◆ Your task
Among the entries below, take the line with "655Q350 690 386" and the line with "728H550L525 929Q519 936", and output them and every line between them exactly, with nothing else.

◆ Data in this exercise

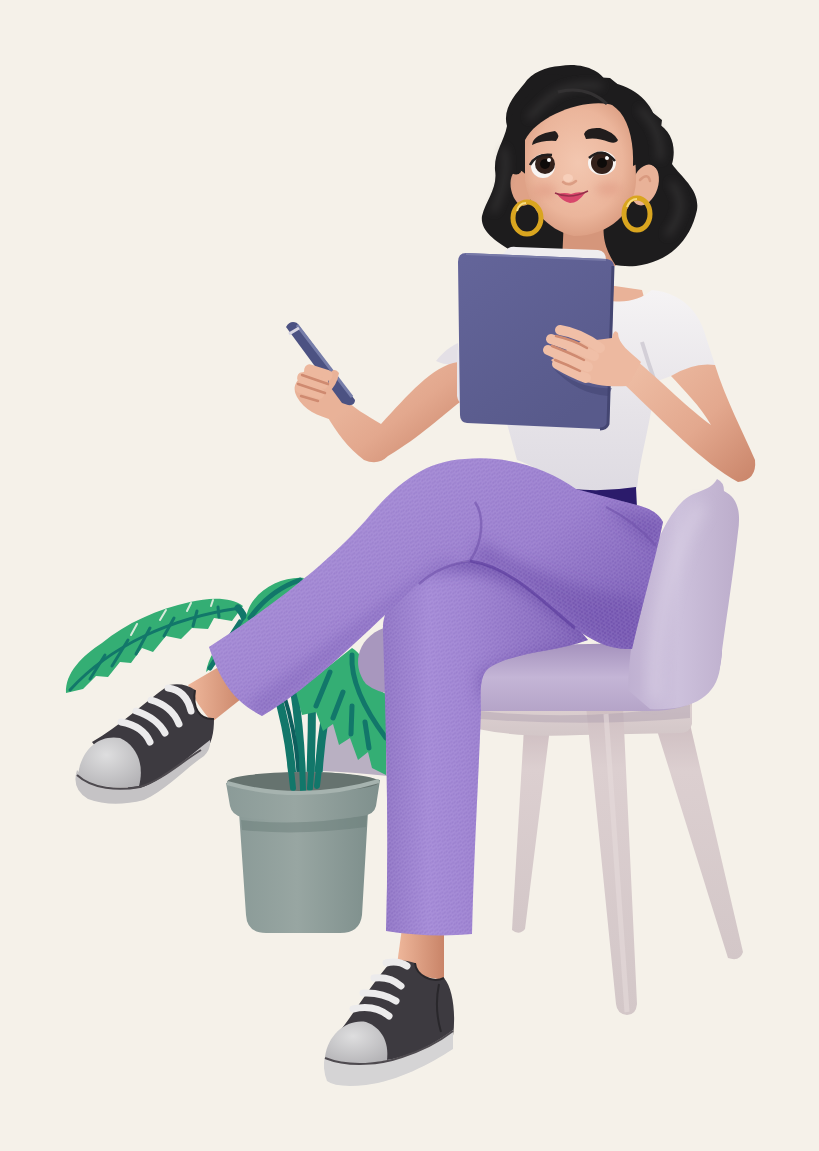
<!DOCTYPE html>
<html lang="en">
<head>
<meta charset="utf-8">
<title>Seated woman with clipboard</title>
<style>
:root{--paper:#f5f1e9;--hair:#1d1c1d;--skin:#e9b298;--skin-deep:#cf8a70;--trouser:#9f85d1;--fold:#6749a6;--belt:#2b1b6b;--board:#5d5e91;--pen:#4c5282;--gold:#d9a51f;--leaf:#34ae74;--leaf-dark:#12776a;--shoe:#3d3a40;--rubber:#d5d4d5;--lace:#ecebec}
html,body{margin:0;height:100%;overflow:hidden;background:var(--paper)}
svg{display:block;width:819px;height:1151px}
.hair{fill:var(--hair)}
.leaf{fill:var(--leaf)}
.vein{fill:none;stroke:var(--leaf-dark);stroke-linecap:round}
.lace{fill:none;stroke:var(--lace);stroke-width:7;stroke-linecap:round}
.hoop{fill:none;stroke:var(--gold);stroke-width:5}
.crease{fill:none;stroke:var(--skin-deep);stroke-width:2.5;stroke-linecap:round}
.canvas{fill:var(--shoe)}
</style>
</head>
<body>
<svg viewBox="0 0 819 1151" role="img" aria-label="A woman in purple trousers sits cross-legged on a lilac chair, holding a clipboard and a pen, with a potted plant beside her">
<defs>
<linearGradient id="pot-tone"><stop stop-color="#8b9b98"/><stop offset=".45" stop-color="#98a6a2"/><stop offset="1" stop-color="#7f908d"/></linearGradient>
<linearGradient id="wood" x2="0" y2="1"><stop stop-color="#cfbfc2"/><stop offset=".2" stop-color="#dccfd0"/><stop offset="1" stop-color="#d3c7c8"/></linearGradient>
<linearGradient id="chair-back"><stop stop-color="#bfb0d1"/><stop offset=".45" stop-color="#cdc1dc"/><stop offset="1" stop-color="#bcadcb"/></linearGradient>
<linearGradient id="chair-seat" x2="0" y2="1"><stop stop-color="#a592bd"/><stop offset=".5" stop-color="#c4b5d6"/><stop offset="1" stop-color="#b5a4c8"/></linearGradient>
<linearGradient id="shirt" x2="0" y2="1"><stop stop-color="#f5f3f4"/><stop offset=".6" stop-color="#e6e3e8"/><stop offset="1" stop-color="#dedbe2"/></linearGradient>
<linearGradient id="thigh" gradientUnits="userSpaceOnUse" x1="400" y1="470" x2="560" y2="650"><stop stop-color="#a48ad4"/><stop offset=".6" stop-color="#997dcd"/><stop offset="1" stop-color="#8265bb"/></linearGradient>
<linearGradient id="shin"><stop stop-color="#8e73c3"/><stop offset=".22" stop-color="#a48ad6"/><stop offset=".4" stop-color="#9e83d1"/><stop offset="1" stop-color="#7c5fb5"/></linearGradient>
<linearGradient id="arm" x2="1" y2="1"><stop stop-color="#efbfa6"/><stop offset=".55" stop-color="#e3a88e"/><stop offset="1" stop-color="#c98469"/></linearGradient>
<radialGradient id="face" cx=".48" cy=".45" r=".62"><stop stop-color="#f3c7b0"/><stop offset=".65" stop-color="#ebb59b"/><stop offset="1" stop-color="#d6967a"/></radialGradient>
<linearGradient id="ankle"><stop stop-color="#efb89c"/><stop offset="1" stop-color="#c98468"/></linearGradient>
<linearGradient id="board-tone" x2=".6" y2="1"><stop stop-color="#64659a"/><stop offset="1" stop-color="#585a8b"/></linearGradient>
<radialGradient id="toe" cx=".45" cy=".35" r=".75"><stop stop-color="#dededf"/><stop offset="1" stop-color="#b3b2b5"/></radialGradient>
<pattern id="weave" width="5" height="4" patternUnits="userSpaceOnUse" patternTransform="rotate(-8)"><path d="M0 1H3M2 3H5" stroke="#cbb9ef" stroke-width="1" opacity=".3"/><path d="M1 2H4" stroke="#6a4fa8" stroke-width="1" opacity=".22"/></pattern>
<filter id="soft" x="-30%" y="-30%" width="160%" height="160%"><feGaussianBlur stdDeviation="7"/></filter>
<filter id="blush" x="-60%" y="-60%" width="220%" height="220%"><feGaussianBlur stdDeviation="4"/></filter>
<path id="upper-leg" d="M576 489C548 469 508 455 465 459C425 461 398 483 371 514C334 559 270 608 209 647C222 686 236 702 262 716C314 686 368 630 418 584C438 568 454 562 470 561C512 567 545 604 575 628C592 641 610 650 632 649C642 605 654 565 663 522C658 512 648 508 637 505Z"/>
<path id="lower-leg" d="M470 561C424 565 383 592 383 630C386 730 389 830 386 931Q430 938 472 934C474 850 479 770 481 710C480 687 480 672 492 666C520 651 556 652 588 640C556 600 520 558 470 561Z"/>
<clipPath id="upper-leg-clip"><use href="#upper-leg"/></clipPath>
<clipPath id="lower-leg-clip"><use href="#lower-leg"/></clipPath>
<path id="board-shape" d="M466 253L607 259Q614 260 614 267L609 423Q608 430 601 429L467 423Q460 422 460 415L458 262Q458 253 466 253Z"/>
</defs>

<rect width="819" height="1151" fill="var(--paper)"/>

<g id="plant">
<path d="M322 700L345 690L388 745V776Q350 772 322 771Z" fill="#b9b0c2"/>
<g class="vein" stroke-width="8"><path d="M276 690Q290 735 293 785M294 690Q301 735 302 785M312 700Q312 740 310 785M335 668Q320 730 318 785"/><path d="M284 695Q298 740 299 785" stroke="#0d5f5d" stroke-width="4"/></g>
<path class="leaf" d="M66 693C65 673 82 656 102 643C126 623 158 609 190 602C210 597 232 597 243 606L232 621L214 618L208 629L192 628L181 639L166 636L153 652L142 648L131 663L120 662L108 677L96 676L83 689Z"/>
<g class="vein"><path d="M70 690C110 646 170 618 240 608" stroke-width="3"/><path d="M128 640L112 666M150 628L136 654M174 618L164 636M197 611L193 626M218 607L219 617M105 655L90 679" stroke-width="3"/><path d="M166 610L160 620M191 603L187 611M213 600L211 606M137 624L131 635" stroke="#d8eadb" stroke-width="2"/></g>
<path class="vein" d="M238 608Q250 620 244 640" stroke-width="7"/>
<path class="leaf" d="M246 618C250 592 280 576 304 578C292 600 262 615 236 648L206 672Q210 650 226 640Z"/>
<path class="vein" d="M300 580Q270 590 250 618M240 622L210 668" stroke-width="5"/>
<path class="leaf" d="M296 692L352 648Q364 654 372 686L386 694V775L372 768L368 752L358 760L350 738L339 745L333 724L323 731L316 712L302 715Z"/>
<path class="vein" d="M352 655Q350 690 386 738M343 692L333 718M352 706L351 734M365 722L369 748M330 672L316 706" stroke-width="5"/>
<path d="M239 812H368L362 915Q360 933 340 933H266Q247 933 246 915Z" fill="url(#pot-tone)"/>
<path d="M241 820Q302 827 367 815L366 827Q300 836 242 830Z" fill="#677a77" opacity=".45"/>
<path d="M226 783Q302 762 380 780L376 806Q374 815 362 816Q300 825 242 817Q232 815 230 806Z" fill="url(#pot-tone)"/>
<ellipse cx="303" cy="782" rx="76" ry="10" fill="#66736f"/>
<path class="vein" d="M290 760L293 788M302 760L303 790M312 760L310 788M320 760L317 786" stroke-width="6"/>
<path d="M227 783Q302 804 379 781" fill="none" stroke="#a6b3af" stroke-width="4"/>
</g>

<g id="chair">
<g fill="url(#wood)">
<path d="M524 728H550L525 929Q519 936 512 930Z"/>
<path d="M655 724H690L743 952Q740 962 728 958Z"/>
<path d="M478 700H692V724Q690 733 680 733L580 735Q520 738 478 729Z"/>
<path d="M586 706H623L637 1004Q636 1015 627 1015Q617 1014 616 1004Z"/>
</g>
<path d="M480 711Q580 722 690 705V718Q590 727 480 719Z" fill="#a898ab" opacity=".4"/>
<path d="M606 714L627 1012" stroke="#e6dbdb" stroke-width="5" opacity=".6"/>
<path d="M390 626C358 634 350 664 366 684Q376 692 392 694Z" fill="#a897be"/>
<path d="M478 660C520 646 590 640 650 646L722 650C721 690 698 711 650 711H478Z" fill="url(#chair-seat)"/>
<path d="M628 690C630 620 650 535 681 503C694 489 709 493 717 479Q724 482 724 491C738 498 741 512 738 532C732 585 724 632 720 668C716 697 692 711 650 709Z" fill="url(#chair-back)"/>
<path d="M655 700C651 620 677 540 702 505" fill="none" stroke="#ded5e8" stroke-width="13" opacity=".5" filter="url(#soft)"/>
</g>

<g id="far-leg">
<path d="M402 928H444V980L396 972Z" fill="url(#ankle)"/>
<path class="canvas" d="M330 1042C344 1030 370 985 391 962Q401 958 415 963C416 974 432 984 444 978C453 988 456 1014 453 1036L388 1066L340 1062Z"/>
<path d="M325 1056C350 1066 384 1062 400 1057C422 1051 440 1040 453 1030V1049C430 1064 398 1081 366 1085Q336 1088 327 1081Q322 1068 325 1056Z" fill="var(--rubber)"/>
<path d="M325 1057C328 1034 347 1019 366 1022C382 1028 389 1042 387 1060Q352 1068 325 1057Z" fill="url(#toe)"/>
<path d="M325 1058C350 1068 382 1064 402 1057C424 1050 440 1041 453 1031" fill="none" stroke="#4e4a4f" stroke-width="2"/>
<path class="lace" d="M386 963Q398 960 407 966M374 978Q390 976 401 986M363 993Q382 992 396 1001M353 1009Q374 1004 389 1016"/>
<path d="M415 963C416 975 432 984 444 978M439 984Q434 1008 441 1032" fill="none" stroke="#29272b" stroke-width="2"/>
<use href="#lower-leg" fill="url(#shin)"/>
<g clip-path="url(#lower-leg-clip)">
<path d="M400 585Q470 552 535 600L600 650L570 600L480 545Z" fill="var(--fold)" opacity=".75" filter="url(#soft)"/>
<path d="M478 672Q530 648 590 644L580 670L480 700Z" fill="var(--fold)" opacity=".5" filter="url(#soft)"/>
</g>
<use href="#lower-leg" fill="url(#weave)"/>
</g>

<g id="torso">
<path d="M608 285L642 290L648 312L600 320Z" fill="var(--skin)"/>
<path d="M458 343C447 348 440 356 436 361Q446 366 460 364Z" fill="#e4e0e6"/>
<path d="M606 300C624 304 640 300 652 290C682 293 698 312 704 331L715 365Q697 363 671 376L655 382C652 420 640 455 637 488Q600 494 572 490C550 474 530 465 517 460L506 420Z" fill="url(#shirt)"/>
<path d="M655 382Q648 362 642 342" fill="none" stroke="#c8c3cd" stroke-width="4" opacity=".7"/>
<path d="M572 489Q604 492 636 487L637 508Q612 510 590 500Z" fill="var(--belt)"/>
</g>

<g id="near-leg">
<path d="M217 668L246 695L212 722Q196 704 188 685Z" fill="url(#ankle)"/>
<path class="canvas" d="M92 742C120 726 142 704 169 685Q184 682 195 690C192 707 199 720 214 719C214 732 212 745 203 754C188 764 174 772 160 784L130 790Z"/>
<path d="M77 770C90 786 116 790 140 788C160 782 182 762 210 740Q211 749 204 756C186 768 166 790 144 800Q112 808 88 799Q71 789 77 770Z" fill="#c5c3c5"/>
<path d="M78 776C80 752 97 734 120 738C136 745 145 764 139 786Q104 792 78 776Z" fill="url(#toe)"/>
<path d="M77 775C92 789 118 791 140 787C162 780 180 763 201 750" fill="none" stroke="#4e4a4f" stroke-width="2"/>
<path class="lace" d="M168 688Q186 690 191 711M151 700Q172 706 179 724M136 711Q157 718 165 733M121 722Q143 726 150 742"/>
<path d="M195 690C192 707 199 720 214 719" fill="none" stroke="#29272b" stroke-width="2"/>
<use href="#upper-leg" fill="url(#thigh)"/>
<g clip-path="url(#upper-leg-clip)" filter="url(#soft)">
<path d="M470 566C530 570 570 640 640 655L650 600Q560 590 480 540Z" fill="var(--fold)" opacity=".5"/>
<path d="M262 722L420 590L470 563L440 560L360 620L245 705Z" fill="#7d60b8" opacity=".5"/>
<path d="M606 508Q644 514 668 520L655 552Z" fill="var(--fold)" opacity=".5"/>
</g>
<use href="#upper-leg" fill="url(#weave)"/>
<path d="M470 561C484 540 484 515 475 502M470 561Q440 565 419 584M606 507Q636 522 656 546" fill="none" stroke="#7052ab" stroke-width="2.5" opacity=".6"/>
<path d="M470 561C512 567 545 604 575 628" fill="none" stroke="#58389a" stroke-width="3" opacity=".6"/>
</g>

<g id="pen-arm">
<path d="M458 362C432 366 408 395 381 424C366 415 353 408 342 396L326 414C336 432 348 448 364 460Q378 466 388 456C420 437 443 415 460 402Z" fill="url(#arm)"/>
<path d="M300 378C304 366 318 364 328 368C340 376 344 392 348 404L333 420C318 416 304 410 297 397Q291 386 300 378Z" fill="var(--skin)"/>
<path d="M286 327Q290 320 297 323L355 400Q355 406 348 405L342 403Z" fill="var(--pen)"/>
<path d="M297 325L352 397" stroke="#767da9" stroke-width="3"/>
<path d="M289 334L299 328" stroke="#d7d5e2" stroke-width="3"/>
<path d="M329 375Q334 366 339 373Q337 385 329 392Z" fill="var(--skin)"/>
<g fill="#edb89e"><rect x="304" y="367" width="29" height="11" rx="5" transform="rotate(17 318 372)"/><rect x="297" y="375" width="32" height="11" rx="5" transform="rotate(15 313 380)"/><rect x="295" y="385" width="30" height="11" rx="5" transform="rotate(17 310 390)"/></g>
<path class="crease" d="M302 375L328 384M298 384L325 393M301 396L318 401"/>
</g>

<g id="head">
<path class="hair" d="M560 66C584 62 602 72 606 82C630 84 652 100 656 122C674 132 676 150 672 164C682 178 700 190 697 210C690 242 668 262 636 266C610 268 590 258 570 252C550 250 520 258 510 250C494 240 480 230 482 216C486 200 498 188 495 170C494 152 504 142 507 126C502 108 516 94 524 84C532 72 546 67 560 66Z"/>
<path d="M564 218H604C602 240 606 250 616 266L562 262Z" fill="#d5967b"/>
<ellipse cx="521" cy="188" rx="10" ry="18" fill="#dfa287" transform="rotate(-12 521 188)"/>
<ellipse cx="645" cy="185" rx="13" ry="21" fill="var(--skin)" transform="rotate(18 645 185)"/>
<path class="crease" d="M640 180Q648 172 650 181" opacity=".6"/>
<path d="M525 140C538 114 590 96 616 106C634 118 636 160 636 182C634 212 610 236 574 236C546 230 528 206 525 180Z" fill="url(#face)"/>
<path class="hair" d="M521 172C518 140 528 118 552 102C580 92 606 96 620 112C630 124 634 146 633 166Q647 158 656 168L662 120L610 78L545 74L508 120L508 170Q516 178 521 172Z"/>
<path d="M530 117C548 98 560 82 600 86M641 110Q662 130 660 158M672 184Q690 206 668 234M504 150Q510 176 494 210" fill="none" stroke="#5a5859" stroke-width="5" stroke-linecap="round" opacity=".45" filter="url(#blush)"/>
<path d="M607 104Q586 85 558 92" fill="none" stroke="#333132" stroke-width="3"/>
<g fill="#d98873" opacity=".35" filter="url(#blush)"><ellipse cx="545" cy="191" rx="12" ry="7"/><ellipse cx="608" cy="189" rx="13" ry="7"/></g>
<path d="M532 145Q533 134 555 131Q561 135 556 141Q543 140 532 145ZM584 134Q586 127 600 128Q614 132 618 140Q616 144 609 142Q597 137 586 139Z" fill="#211d1d"/>
<g id="eyes"><ellipse cx="543" cy="166" rx="12" ry="12" fill="#f8f4f2"/><ellipse cx="602" cy="163" rx="14" ry="12" fill="#f8f4f2"/><circle cx="545" cy="164" r="10" fill="#33211b"/><circle cx="602" cy="163" r="11" fill="#33211b"/><circle cx="545" cy="164" r="5" fill="#0e0b0a"/><circle cx="602" cy="163" r="5" fill="#0e0b0a"/><circle cx="549" cy="160" r="2" fill="#fff"/><circle cx="607" cy="158" r="2" fill="#fff"/><path d="M530 165Q536 153 552 155M589 158Q602 146 615 161" fill="none" stroke="#211d1d" stroke-width="2.5"/></g>
<path d="M563 182Q569 187 576 181" class="crease" opacity=".65"/>
<ellipse cx="568" cy="178" rx="5" ry="4" fill="#f7cfba"/>
<path d="M557 194Q565 192 571 194Q578 191 585 193Q578 203 570 203Q562 201 557 194Z" fill="#d8476b"/>
<path d="M555 193Q570 200 588 191" fill="none" stroke="#97304a" stroke-width="1.5"/>
<ellipse class="hoop" cx="527" cy="218" rx="14" ry="16"/><ellipse class="hoop" cx="637" cy="214" rx="13" ry="16"/>
<path d="M517 211Q519 203 526 203M627 207Q630 199 637 199" fill="none" stroke="#f7dc80" stroke-width="2"/>
</g>

<g id="clipboard">
<path d="M505 252Q508 246 516 247L598 250Q606 251 606 260L500 257Z" fill="#efedef"/>
<path d="M457 350V396Q458 402 462 404V350Z" fill="#e8e5ea"/>
<use href="#board-shape" fill="url(#board-tone)"/>
<path d="M613 266L608 424Q606 429 600 429" fill="none" stroke="#444672" stroke-width="3"/>
<path d="M466 254L606 260" stroke="#787aa8" stroke-width="2"/>
</g>

<g id="board-arm">
<path d="M671 376Q694 362 715 365C726 400 742 430 755 460Q757 480 738 482C704 464 662 420 626 386L636 360C662 382 690 410 711 425C700 406 684 390 671 376Z" fill="url(#arm)"/>
<path d="M552 367Q580 390 612 388L608 396Q576 394 552 367Z" fill="#404270" opacity=".5"/>
<path d="M612 338Q614 328 618 333C618 344 630 352 641 362L628 386C610 387 594 386 580 379C568 372 556 366 551 360L580 342Z" fill="#edb9a0"/>
<g fill="none" stroke="#f0bfa7" stroke-width="10" stroke-linecap="round"><path d="M560 330Q580 333 600 348"/><path d="M551 339Q575 347 594 356"/><path d="M548 350Q570 360 588 367"/><path d="M557 364Q572 373 586 378"/></g>
<path class="crease" d="M556 336Q574 340 587 348M552 346Q570 353 584 360M555 360Q568 365 580 371"/>
</g>
</svg>
</body>
</html>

◆ Response area
<path class="vein" d="M352 655Q350 690 386 738M343 692L333 718M352 706L351 734M365 722L369 748M330 672L316 706" stroke-width="5"/>
<path d="M239 812H368L362 915Q360 933 340 933H266Q247 933 246 915Z" fill="url(#pot-tone)"/>
<path d="M241 820Q302 827 367 815L366 827Q300 836 242 830Z" fill="#677a77" opacity=".45"/>
<path d="M226 783Q302 762 380 780L376 806Q374 815 362 816Q300 825 242 817Q232 815 230 806Z" fill="url(#pot-tone)"/>
<ellipse cx="303" cy="782" rx="76" ry="10" fill="#66736f"/>
<path class="vein" d="M290 760L293 788M302 760L303 790M312 760L310 788M320 760L317 786" stroke-width="6"/>
<path d="M227 783Q302 804 379 781" fill="none" stroke="#a6b3af" stroke-width="4"/>
</g>

<g id="chair">
<g fill="url(#wood)">
<path d="M524 728H550L525 929Q519 936 512 930Z"/>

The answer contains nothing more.